= EXERCISE DIRECTIONS =
Once every line in the data below has been checked for "color", give the number of lines that hold it, and only that.

= Plain-text document sources =
-.-.-
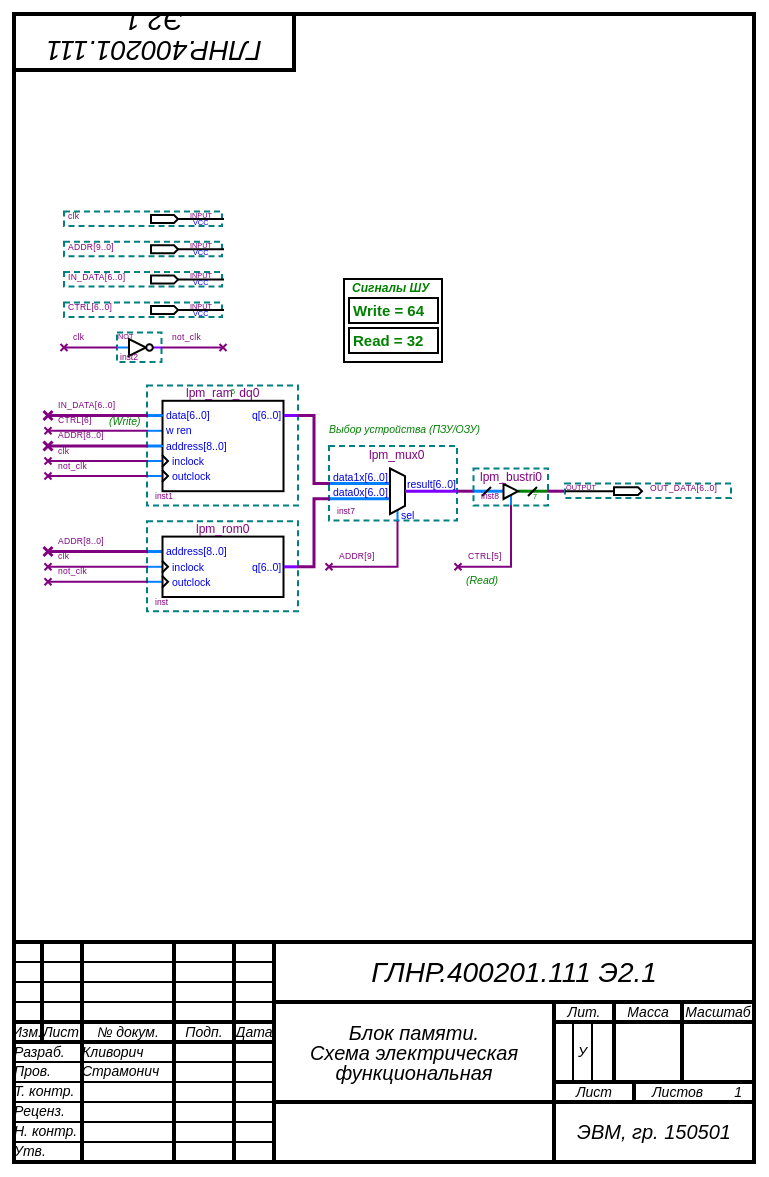
<!DOCTYPE html>
<html lang="ru">
<head>
<meta charset="utf-8">
<title>Блок памяти. Схема электрическая функциональная</title>
<style>
:root{--ink:#000;--paper:#fff;--net:#800080;--pin:#0000e6;--stub:#0080ff;--out:#8000ff;--symbol:#008080;--note:#008000}
*{box-sizing:border-box;margin:0;padding:0}
html,body{width:769px;height:1177px;overflow:hidden;background:var(--paper)}
body{position:relative;font-family:"Liberation Sans",Arial,sans-serif;color:var(--ink);padding:12px}
.frame{width:744px;height:1152px;border:4px solid var(--ink);display:grid;grid-template-rows:924px 220px}

/* corner stamp */
.stamp{width:280px;height:56px;border:solid var(--ink);border-width:0 4px 4px 0;overflow:hidden}
.stamp p{height:52px;padding-top:3px;transform:rotate(180deg);font:italic 27.5px/30px "Liberation Sans",sans-serif;text-align:center;overflow:hidden}

/* title block */
.title-block{border-top:4px solid var(--ink);display:flex;font-style:italic;font-size:14px;white-space:nowrap;height:220px}
.title-block div{border:0 solid var(--ink)}
.changes{width:260px;display:grid;grid-template-columns:28px 40px 92px 60px 40px;grid-template-rows:19px 20px 20px 21px 20px 19px repeat(4,20px) 17px;line-height:17px}
.changes>div{border-width:0 4px 2px 0}
.changes>.thick{border-bottom-width:4px}
.changes>.head{display:flex;justify-content:center}
.changes>.role{grid-column:span 2}
.changes>.last{border-bottom-width:0}
.changes span{margin-left:-2px}
.main{width:476px}
.number{height:60px;border-bottom-width:4px!important;font-size:28px;line-height:57px;text-align:center;padding-left:0}
.lower{display:flex;height:156px}
.name{width:280px;border-right-width:4px!important}
.name p{height:100px;border-bottom:4px solid var(--ink);font-size:20px;line-height:20px;text-align:center;padding-top:19px}
.info{width:196px;text-align:center;line-height:17px}
.row{display:flex}
.row>div{border-right-width:4px}
.row>div:last-child{border-right-width:0}
.props,.sheets{height:20px;border-bottom-width:4px!important}
.values{height:60px;border-bottom-width:4px!important;line-height:56px}
.c1{width:60px}.c2,.c3{width:68px}
.liter{display:flex}
.liter div{width:20px}
.liter div:nth-child(-n+2){border-right-width:2px}
.liter div:first-child{width:19px}
.sheet{width:80px}
.total{width:116px;display:flex;justify-content:space-between;padding:0 10px 0 16px}
.group{font-size:20px;line-height:57px}

/* schematic */
.schematic,.schematic svg{position:absolute;left:0;top:0;width:769px;height:1177px}
.schematic span{position:absolute;white-space:nowrap;line-height:10px}
.net{font-size:8.5px;letter-spacing:.3px;color:var(--net)}
.tiny{font-size:7.3px;color:var(--net)}
.inst{font-size:8.5px;color:var(--net)}
.pin{font-size:10.5px;color:var(--pin)}
.block{font-size:12px;color:var(--net)}
.note{font-size:10.5px;font-style:italic;color:var(--note)}
.vcc{color:var(--pin)}
.signals{position:absolute;left:343px;top:278px;width:100px;height:85px;border:2px solid var(--ink);padding:0 3px;color:var(--note);font-weight:bold;display:flex;flex-direction:column}
.signals h2{font:italic bold 12px/16px "Liberation Sans",sans-serif;height:17px;padding-left:4px}
.signals p{width:91px;height:27px;border:2px solid var(--ink);font-size:15px;line-height:23px;padding-left:3px;margin-bottom:3px;white-space:nowrap}
.outline{fill:none;stroke:var(--symbol);stroke-width:2;stroke-dasharray:6 4}
.body{fill:var(--paper);stroke:var(--ink);stroke-width:2}
.line{fill:none;stroke:var(--ink);stroke-width:2}
.wire{fill:none;stroke:var(--net);stroke-width:2}
.stub{fill:none;stroke:var(--stub);stroke-width:2}
.drive{fill:none;stroke:var(--out);stroke-width:3}
.bus{stroke-width:3}
.tri{fill:none;stroke:var(--note);stroke-width:3}
</style>
</head>
<body>
<main class="frame">
  <section>
    <header class="stamp"><p>ГЛНР.400201.111<br>Э2.1</p></header>
  </section>

  <section class="title-block">
    <div class="changes">
      <div></div><div></div><div></div><div></div><div></div>
      <div></div><div></div><div></div><div></div><div></div>
      <div></div><div></div><div></div><div></div><div></div>
      <div class="thick"></div><div class="thick"></div><div class="thick"></div><div class="thick"></div><div class="thick"></div>
      <div class="thick head"><span>Изм.</span></div><div class="thick head"><span>Лист</span></div><div class="thick head">№ докум.</div><div class="thick head">Подп.</div><div class="thick head">Дата</div>
      <div class="role"><span>Разраб.</span></div><div><span>Кливорич</span></div><div></div><div></div>
      <div class="role"><span>Пров.</span></div><div><span>Страмонич</span></div><div></div><div></div>
      <div class="role"><span>Т. контр.</span></div><div></div><div></div><div></div>
      <div class="role"><span>Реценз.</span></div><div></div><div></div><div></div>
      <div class="role"><span>Н. контр.</span></div><div></div><div></div><div></div>
      <div class="role last"><span>Утв.</span></div><div class="last"></div><div class="last"></div><div class="last"></div>
    </div>
    <div class="main">
      <div class="number">ГЛНР.400201.111 Э2.1</div>
      <div class="lower">
        <div class="name"><p>Блок памяти.<br>Схема электрическая<br>функциональная</p></div>
        <div class="info">
          <div class="row props"><div class="c1">Лит.</div><div class="c2">Масса</div><div class="c3">Масштаб</div></div>
          <div class="row values"><div class="c1 liter"><div></div><div>У</div><div></div></div><div class="c2"></div><div class="c3"></div></div>
          <div class="row sheets"><div class="sheet">Лист</div><div class="total"><span>Листов</span><span>1</span></div></div>
          <div class="group">ЭВМ, гр. 150501</div>
        </div>
      </div>
    </div>
  </section>
</main>

<figure class="schematic">
  <svg viewBox="0 0 769 1177" aria-hidden="true">
    <defs>
      <g id="input-port">
        <rect class="outline" x="64" y="211.5" width="158" height="14.5"/>
        <polygon class="body" points="151,215 174,215 178,219 174,223 151,223"/>
        <path class="line" d="M178 219H224"/>
      </g>
      <path id="end" class="wire" d="M-3.5 -3.5L3.5 3.5M-3.5 3.5L3.5 -3.5"/>
      <path id="bus-end" class="wire bus" d="M-4.5 -4.5L4.5 4.5M-4.5 4.5L4.5 -4.5"/>
      <g id="net-in"><path class="wire" d="M48 0H148"/><path class="stub" d="M148 0H162"/><use href="#end" x="48"/></g>
      <g id="bus-in"><path class="wire bus" d="M48 0H148"/><path class="stub bus" d="M148 0H162"/><use href="#bus-end" x="48"/></g>
      <path id="clock" class="line" d="M162 -6L168 0L162 6"/>
    </defs>

    <g id="inputs">
      <use href="#input-port"/><use href="#input-port" y="30.3"/><use href="#input-port" y="60.6"/><use href="#input-port" y="90.9"/>
    </g>

    <g id="inverter">
      <rect class="outline" x="117" y="332.5" width="44.5" height="29.5"/>
      <path class="wire" d="M64 347.5H117M161 347.5H223"/>
      <path class="stub" d="M117 347.5H129"/>
      <path class="drive" style="stroke-width:2" d="M153 347.5H161"/>
      <polygon class="body" points="129,339 129,356 146,347.5"/>
      <circle class="body" cx="149.5" cy="347.5" r="3.3"/>
      <use href="#end" x="64" y="347.5"/><use href="#end" x="223" y="347.5"/>
    </g>

    <g id="ram">
      <rect class="outline" x="147" y="385.5" width="151" height="120"/>
      <use href="#bus-in" y="415.5"/><use href="#net-in" y="430.8"/><use href="#bus-in" y="446"/><use href="#net-in" y="461"/><use href="#net-in" y="476"/>
      <rect class="body" x="162.5" y="400.8" width="121" height="90.4"/>
      <path class="stub" d="M148 415.5H163M148 446H163" stroke-width="3"/>
      <use href="#clock" y="461"/><use href="#clock" y="476"/>
      <path class="drive" d="M284 415.5H298"/>
    </g>

    <g id="rom">
      <rect class="outline" x="147" y="521.3" width="151" height="90"/>
      <use href="#bus-in" y="551.5"/><use href="#net-in" y="566.8"/><use href="#net-in" y="581.8"/>
      <rect class="body" x="162.5" y="536.6" width="121" height="60.4"/>
      <use href="#clock" y="566.8"/><use href="#clock" y="581.8"/>
      <path class="drive" d="M284 566.8H298"/>
    </g>

    <g id="multiplexer">
      <rect class="outline" x="329" y="446" width="128" height="74.5"/>
      <path class="wire bus" d="M298 415.5H314V483.6H330M298 566.8H314V498.7H330"/>
      <path class="stub bus" d="M330 483.6H390M330 498.7H390"/>
      <path class="stub" d="M397.5 509V521"/>
      <path class="wire" d="M397.5 521V566.8H329"/>
      <use href="#end" x="329" y="566.8"/>
      <polygon class="body" points="390,468.5 405,476 405,506 390,514"/>
      <path class="drive" d="M405 491.2H457"/>
      <path class="wire bus" d="M457 491.2H474"/>
    </g>

    <g id="bus-driver">
      <rect class="outline" x="473.5" y="468.6" width="74.5" height="36.8"/>
      <path class="stub bus" d="M474 491.2H503"/>
      <path class="stub" d="M511 495V506"/>
      <path class="wire" d="M511 505V566.8H458"/>
      <use href="#end" x="458" y="566.8"/>
      <path class="tri" d="M518 491.2H548"/>
      <path class="wire bus" d="M548 491.2H565"/>
      <polygon class="body" points="503.5,484 518,491.2 503.5,499"/>
      <path class="line" d="M482 496L491 487M528 496L537 487"/>
    </g>

    <g id="output-port">
      <rect class="outline" x="565" y="483.6" width="166" height="14.4"/>
      <path class="line" d="M565 491.2H614"/>
      <polygon class="body" points="614,487.3 638,487.3 642,491.2 638,495 614,495"/>
    </g>
  </svg>

  <span class="net" style="left:68px;top:211px">clk</span>
  <span class="net" style="left:68px;top:242px">ADDR[9..0]</span>
  <span class="net" style="left:68px;top:272px">IN_DATA[6..0]</span>
  <span class="net" style="left:68px;top:302px">CTRL[6..0]</span>
  <span class="tiny" style="left:190px;top:211px">INPUT</span><span class="tiny vcc" style="left:193px;top:218px">VCC</span>
  <span class="tiny" style="left:190px;top:241px">INPUT</span><span class="tiny vcc" style="left:193px;top:248px">VCC</span>
  <span class="tiny" style="left:190px;top:271px">INPUT</span><span class="tiny vcc" style="left:193px;top:278px">VCC</span>
  <span class="tiny" style="left:190px;top:302px">INPUT</span><span class="tiny vcc" style="left:193px;top:309px">VCC</span>

  <span class="net" style="left:73px;top:332px">clk</span>
  <span class="tiny" style="left:118px;top:332px">NOT</span>
  <span class="inst" style="left:120px;top:352px">inst2</span>
  <span class="net" style="left:172px;top:332px">not_clk</span>

  <span class="block" style="left:186px;top:388px">lpm_ram_dq0</span>
  <span class="tiny" style="left:231px;top:387px;color:var(--note)">5</span>
  <span class="net" style="left:58px;top:400px">IN_DATA[6..0]</span>
  <span class="net" style="left:58px;top:415px">CTRL[6]</span>
  <span class="note" style="left:109px;top:416px">(Write)</span>
  <span class="net" style="left:58px;top:430px">ADDR[8..0]</span>
  <span class="net" style="left:58px;top:446px">clk</span>
  <span class="net" style="left:58px;top:461px">not_clk</span>
  <span class="pin" style="left:166px;top:410px">data[6..0]</span>
  <span class="pin" style="left:166px;top:425px">w ren</span>
  <span class="pin" style="left:166px;top:441px">address[8..0]</span>
  <span class="pin" style="left:172px;top:456px">inclock</span>
  <span class="pin" style="left:172px;top:471px">outclock</span>
  <span class="pin" style="left:252px;top:410px">q[6..0]</span>
  <span class="inst" style="left:155px;top:491px">inst1</span>

  <span class="block" style="left:196px;top:524px">lpm_rom0</span>
  <span class="net" style="left:58px;top:536px">ADDR[8..0]</span>
  <span class="net" style="left:58px;top:551px">clk</span>
  <span class="net" style="left:58px;top:566px">not_clk</span>
  <span class="pin" style="left:166px;top:546px">address[8..0]</span>
  <span class="pin" style="left:172px;top:562px">inclock</span>
  <span class="pin" style="left:172px;top:577px">outclock</span>
  <span class="pin" style="left:252px;top:562px">q[6..0]</span>
  <span class="inst" style="left:155px;top:597px">inst</span>

  <span class="note" style="left:329px;top:424px">Выбор устройства (ПЗУ/ОЗУ)</span>
  <span class="block" style="left:369px;top:450px">lpm_mux0</span>
  <span class="pin" style="left:333px;top:472px">data1x[6..0]</span>
  <span class="pin" style="left:333px;top:487px">data0x[6..0]</span>
  <span class="pin" style="left:407px;top:479px">result[6..0]</span>
  <span class="pin" style="left:401px;top:510px">sel</span>
  <span class="inst" style="left:337px;top:506px">inst7</span>
  <span class="net" style="left:339px;top:551px">ADDR[9]</span>

  <span class="block" style="left:480px;top:472px">lpm_bustri0</span>
  <span class="inst" style="left:481px;top:491px">inst8</span>
  <span class="tiny" style="left:533px;top:492px;color:var(--note)">7</span>
  <span class="net" style="left:468px;top:551px">CTRL[5]</span>
  <span class="note" style="left:466px;top:575px">(Read)</span>

  <span class="tiny" style="left:566px;top:483px">OUTPUT</span>
  <span class="net" style="left:650px;top:483px">OUT_DATA[6..0]</span>

  <div class="signals"><h2>Сигналы ШУ</h2><p>Write = 64</p><p>Read = 32</p></div>
</figure>
</body>
</html>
-.-.-
= RESPONSE BELOW =
11